Self promotion is extraordinarily time-consuming, time any writer would be rather writing. But if you do an hour a day, you can get a lot done. But do your writing first. Otherwise you risk getting sucked into the Internet.
I do enjoy the online world, and sometimes I get lost in it. Who or what has been the biggest influence in your writing career and why?
Since Roger Ebert died recently, I’ve been thinking how much he influenced me, which may seem strange because he was a film critic. But I remember listening as a child to his reviews, how he loved the story-telling aspect of film, how he explained the way technique enriched story telling. So naturally I wanted to write screenplays, which was my first love. Then I drifted into prose, where you have so much more control of the finished product. But even as I write prose, I see a movie in my head before I write. I think it makes my writing very visual.
What do you consider the single most satisfying aspect of being a writer?
I have to admit, I love the lifestyle of being a writer. Setting your own hours. Lots of time alone. I worked many years in the film business, which is wildly hectic—everything is an emergency. I think writers are very privileged to live lives of contemplatives, a rare thing in our culture. I am very grateful for it.
Tell us a little bit about where you live.
I moved to the Florida Panhandle from Los Angeles five years ago. I was smitten by the unspoiled beauty of the place. Thousands of monarch butterflies flitted around my car as I drove down to Alligator Point. The next morning I woke to mullet jumping in the canal and screeching great herons. I looked out the window and saw snowy egrets and bald eagles. White squirrels jumping between branches of the pine trees. I went for a bike ride and saw bob cat, deer, and boar. I went kayaking and saw turtles, and dolphin, and dozens of different fish. I felt like a guest in a land ruled by animals.

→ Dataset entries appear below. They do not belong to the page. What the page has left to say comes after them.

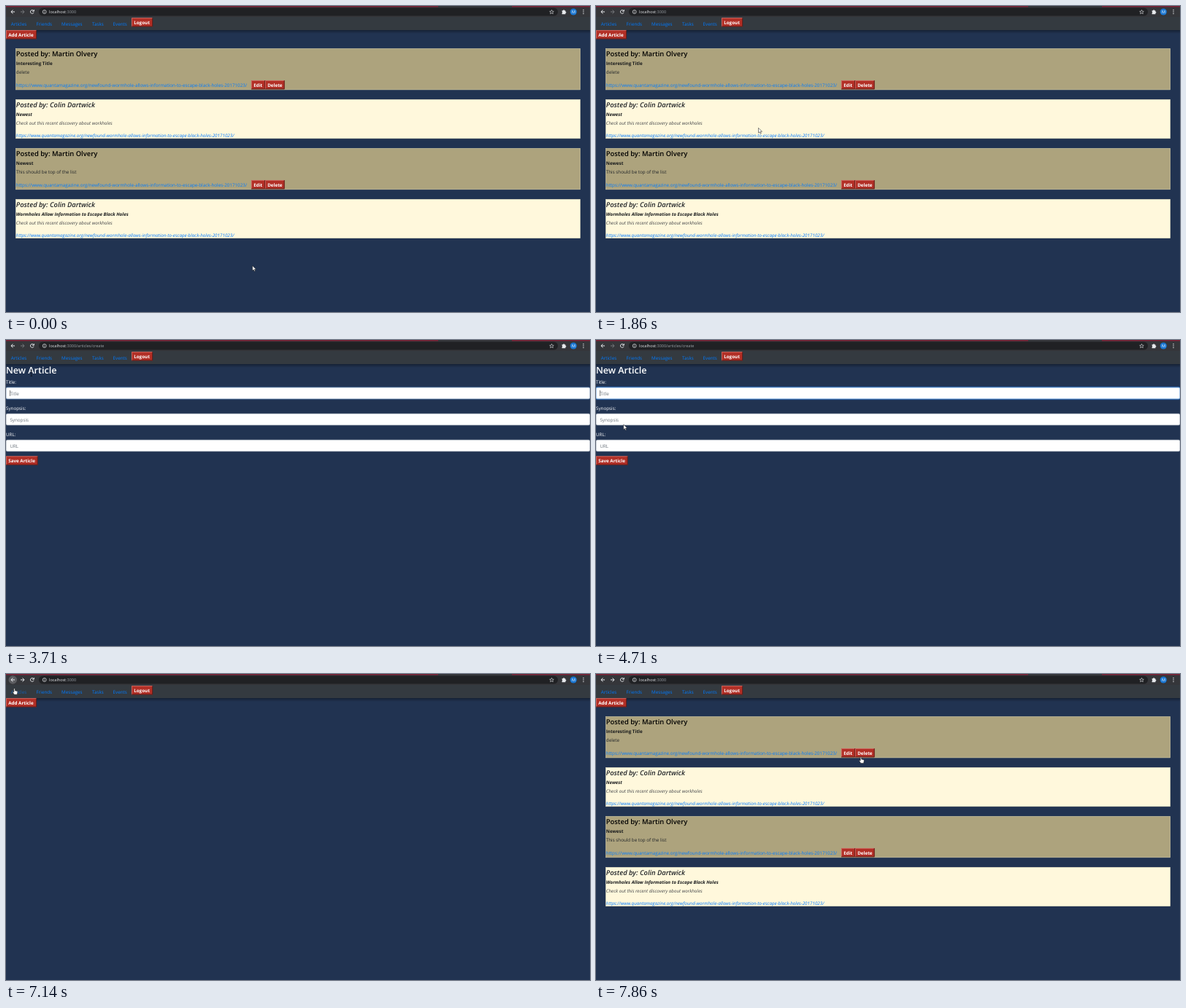
Animation, 800 px wide and 420 px high, one loop 8000 ms. Source, as an HTML page:

```html
<!DOCTYPE html>
<html lang="en">
<head>
<meta charset="utf-8">
<title>Article board</title>
<style>
  html, body { margin: 0; width: 100%; height: 100%; overflow: hidden; background: #213351; }
  svg { display: block; width: 100vw; height: 100vh; }
  text { font: 6.27px "Open Sans", "Noto Sans", sans-serif; text-rendering: geometricPrecision; white-space: pre; }
  .bold { font-weight: 700; }
  .head { font-size: 9.4px; font-weight: 600; }
  .page-head { font-size: 12.55px; font-weight: 600; }
  .address { font-size: 5.5px; }
  .italic { font-style: italic; }
  .link { fill: #007bff; }
  .icon { fill: none; stroke: #e8eaed; stroke-width: 1; }
</style>
</head>
<body>
<svg id="stage" viewBox="0 0 800 420" preserveAspectRatio="none"></svg>
<script>
const LOOP = 8000, STEPS = 56;
const FOCUS_STEP = 26, BACK_STEP = 45, RELOAD_STEP = 51;
const ARTICLE_URL = "https://www.quantamagazine.org/newfound-wormhole-allows-information-to-escape-black-holes-20171023/";

const text = (x, y, str, cls = "", fill = "") =>
  `<text x="${x}" y="${y}" class="${cls}"${fill && ` fill="${fill}"`}>${str}</text>`;
const rect = (x, y, w, h, fill, extra = "") =>
  `<rect x="${x}" y="${y}" width="${w}" height="${h}" fill="${fill}" ${extra}/>`;
const path = (d, extra = 'class="icon"') => `<path d="${d}" ${extra}/>`;
const group = (id, body) => `<g id="${id}">${body}</g>`;

function button(x, y, w, label) {
  const h = 12.2, b = 0.4;
  return rect(x, y, w, h, "#b22f26") +
    path(`M${x + b} ${y + h}V${y + b}H${x + w}`, 'fill="none" stroke="#d4736b" stroke-width=".8"') +
    path(`M${x} ${y + h - b}H${x + w - b}V${y}`, 'fill="none" stroke="#4b1815" stroke-width=".8"') +
    text(x + 3.2, y + 8.5, label, "bold", "#fff");
}

function card(top, own, author, title, synopsis) {
  const slant = own ? "" : " italic";
  const urlY = top + (own ? 52.5 : 51.5);
  return rect(13.4, top + .2, 773.2, own ? 56.4 : 53.4, own ? "#ada37d" : "#fff8dc",
      `stroke="${own ? "#d3cca9" : "#e5dfc4"}" stroke-width=".6"`) +
    text(13.8, top + 10.5, "Posted by: " + author, "head" + slant, own ? "#000" : "#212529") +
    text(13.8, top + 22.5, title, "bold" + slant, "#181a1c") +
    text(13.8, top + 34.9, synopsis, slant, own ? "#212529" : "#44474a") +
    text(13.8, urlY, ARTICLE_URL, "link" + slant) +
    (own ? button(336, urlY - 8.7, 19, "Edit") + button(355, urlY - 8.7, 26.6, "Delete") : "");
}

const field = (y, label) =>
  text(0, y - 5.4, label + ":", "", "#fff") +
  rect(.2, y + .2, 799.6, 15.6, "#fff", 'rx="1.7" stroke="#ced4da" stroke-width=".5"') +
  text(5.4, y + 10.7, label, "", "#6c757d");

const browserBar =
  rect(0, 0, 800, 2, "#7b2035") + rect(592, 0, 101, 2, "#35363a") +
  rect(0, 1.5, 800, 13.5, "#35363a") +
  rect(45, 2.4, 711, 11.2, "#202124", 'rx="5.6"') +
  '<circle id="backHover" cx="9.3" cy="8" r="5.8" fill="#5b5c60"/>' +
  path("M12 8H7M9.4 5.5L6.9 8l2.5 2.5") +
  path("M20 8h5M22.6 5.5L25.1 8l-2.5 2.5", 'id="forward" class="icon"') +
  path("M37.9 6.7A2.4 2.4 0 1 0 38.1 8.8M38.3 5v2.2h-2.2") +
  '<circle class="icon" cx="52.7" cy="8" r="2.5" style="stroke-width:.7"/>' +
  path("M52.7 7.6v1.9M52.7 6.3v.7", 'class="icon" style="stroke-width:.7"') +
  '<text x="59" y="10" class="address" fill="#e8eaed">localhost<tspan id="urlPath" fill="#9aa0a6"></tspan></text>' +
  path("M747.5 5.4l.8 1.8 2 .2-1.5 1.3.5 2-1.8-1-1.8 1 .5-2-1.5-1.3 2-.2z", 'class="icon" style="stroke-width:.6"') +
  path("M761.6 6.2h1.5a1 1 0 0 1 2 0h1.3v1.5a1 1 0 0 1 0 2v1.5h-4.8v-1.6a1 1 0 0 0 0-1.8z", 'fill="#e8eaed"') +
  '<circle cx="777.3" cy="8" r="4.6" fill="#1976d2"/>' +
  text(775.1, 9.8, "M", "address", "#fff") +
  [5.5, 8, 10.5].map(y => `<circle cx="791" cy="${y}" r=".7" fill="#e8eaed"/>`).join("");

const navBar =
  rect(0, 33, 800, 5, "url(#shade)") + rect(0, 15, 800, 18, "#343a40") +
  [[6.8, "Articles"], [41.5, "Friends"], [76, "Messages"], [118, "Tasks"], [146.6, "Events"]]
    .map(([x, label]) => group("nav" + label, text(x, 27.1, label, "link"))).join("") +
  button(172, 16.2, 29, "Logout");

const me = "Martin Olvery", friend = "Colin Dartwick", found = "Check out this recent discovery about workholes";
const cards =
  card(58.3, true, me, "Interesting Title", "delete") +
  card(128.2, false, friend, "Newest", found) +
  card(195.2, true, me, "Newest", "This should be top of the list") +
  card(265.1, false, friend, "Wormholes Allow Information to Escape Black Holes", found);

const form =
  text(0, 46.2, "New Article", "page-head", "#fff") +
  field(65, "Title") + field(101, "Synopsis") + field(137, "URL") +
  group("focusRing",
    rect(-.6, 64.4, 801.2, 17.2, "none", 'rx="2.4" stroke="#007bff" stroke-opacity=".3" stroke-width="1.3"') +
    rect(.2, 65.2, 799.6, 15.6, "none", 'rx="1.7" stroke="#80bdff" stroke-width=".6"')) +
  rect(5.3, 69, .5, 8, "#111", 'id="caret"') +
  button(0, 159.4, 43.6, "Save Article");

const cursors =
  path("M0 0V6.9L1.6 5.4 2.7 7.9 3.8 7.4 2.8 5H5z", 'id="arrow" fill="#fff" stroke="#111" stroke-width=".5"') +
  path("M-.8 .6Q0-.5.7.6V3.2L3.6 3.9Q4.5 4.2 4.3 5.2L3.6 8.6H-.2L-2.5 5.3Q-2.4 4.4-1.6 4.7L-.8 5.4z",
    'id="hand" fill="#fff" stroke="#111" stroke-width=".5"') +
  path("M-1.2-3.5H1.2M0-3.5V4M-1.2 4H1.2", 'id="beam" fill="none" stroke="#10151f" stroke-width=".8"');

document.getElementById("stage").innerHTML =
  '<defs><linearGradient id="shade" x2="0" y2="1"><stop stop-opacity=".35"/><stop offset="1" stop-opacity="0"/></linearGradient></defs>' +
  rect(0, 0, 800, 420, "#213351") + browserBar + navBar +
  group("list", button(0, 33.2, 42, "Add Article") + group("cards", cards)) +
  group("form", form) + group("pointer", cursors);

// Pointer path: step, x, y
const route = [
  [0, 337.6, 356.4], [2, 338, 357.4], [5, 338, 357.4], [11, 227, 174], [12, 227, 174], [13, 222.5, 167.3],
  [20, 33, 43.6], [25, 33, 43.6], [26, 34.8, 45.5], [28, 34.8, 45.5], [32, 40, 132], [36, 31, 68],
  [41, 27.3, 50.2], [44, 9.5, 7.5], [46, 9.5, 7.5], [49, 11.6, 19.6], [51, 11.6, 19.6],
  [52, 50, 34], [53, 180, 72], [55, 363, 113.8]
];

function pointerAt(step) {
  const i = Math.max(1, route.findIndex(p => p[0] >= step));
  const [s0, x0, y0] = route[i - 1], [s1, x1, y1] = route[i];
  const u = (step - s0) / (s1 - s0);
  return [x0 + (x1 - x0) * u, y0 + (y1 - y0) * u];
}

const el = id => document.getElementById(id);
const show = (id, on) => el(id).style.display = on ? "" : "none";
const within = (step, first, last) => step >= first && step <= last;

function render(now) {
  const time = now % LOOP;
  const step = Math.floor((time + 4) * STEPS / LOOP) % STEPS;
  const onForm = within(step, FOCUS_STEP, BACK_STEP - 1);
  const onArticles = within(step, 49, RELOAD_STEP);
  const hand = within(step, 20, 25) || onArticles || step === 55;
  const beam = within(step, 26, 28);
  const sinceFocus = (step - FOCUS_STEP) * LOOP / STEPS;

  show("form", onForm);
  show("list", !onForm);
  show("cards", !within(step, BACK_STEP, RELOAD_STEP - 1));
  show("caret", Math.floor(sinceFocus / 500) % 2 === 0);
  show("backHover", within(step, 44, RELOAD_STEP - 1));
  show("arrow", !hand && !beam);
  show("hand", hand);
  show("beam", beam);
  el("focusRing").style.opacity = step === FOCUS_STEP ? .35 : 1;
  el("forward").style.stroke = step >= BACK_STEP ? "#e8eaed" : "#77797d";
  el("navArticles").style.opacity = onArticles ? .6 : 1;
  el("urlPath").textContent = onForm ? ":3000/articles/create" : ":3000";
  el("pointer").setAttribute("transform", `translate(${pointerAt(step)})`);
  requestAnimationFrame(() => render(performance.now()));
}
render(0);
</script>
</body>
</html>
```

I knew then I had to write about this place.
Settings for a story are so important. Visualizing is what I enjoy most when I’m reading. Where do you find inspiration for your writing?
Soon after I moved to Florida, I met a fisherman throwing a cast net into the water and asked him to show me how to do it. We got to talking. When he heard I was a writer, he told me about several dozen soldiers who lost their lives during a training exercise while at Camp Gordon Johnston in WWII, and how the tragedy was covered up.
So a few weeks later I visited the WWII museum in Carrabelle, Florida and started doing research and interviewing people. I got completely sucked into the research, spending hours in the museum reading old newspapers on microfiche. Everything fascinated me—especially the newspaper advertisements—from girdles to hair tonic.
I started interviewing locals. Everyone had something to add.
What are major themes or motifs in your work?
I always explore identity, trying to reconcile the physical and non-physical worlds. What is honor? Betrayal and sacrifice. My characters respond sensually to the world as I do, they question and doubt. They try to do the right thing, but don’t always manage it.
Are you in a critique group? If so, how does it work and specifically how do the members help your writing?
I’ve never joined a writer’s group. I bounce around ideas with one or two friends. When I finish a first draft, I give it to a few others. I think a group might take some of the loneliness out of writing. But there’s no way around it—writing is a solitary endeavor.
Where can we go to buy your book?
Any other links or info you’d like to share?
I have a fun little cooking blog that I write for Mad Housewife Wine—little humorous essays with recipes attached.
and my author page is
Follow me on twitter: https://twitter.com/kayakruthie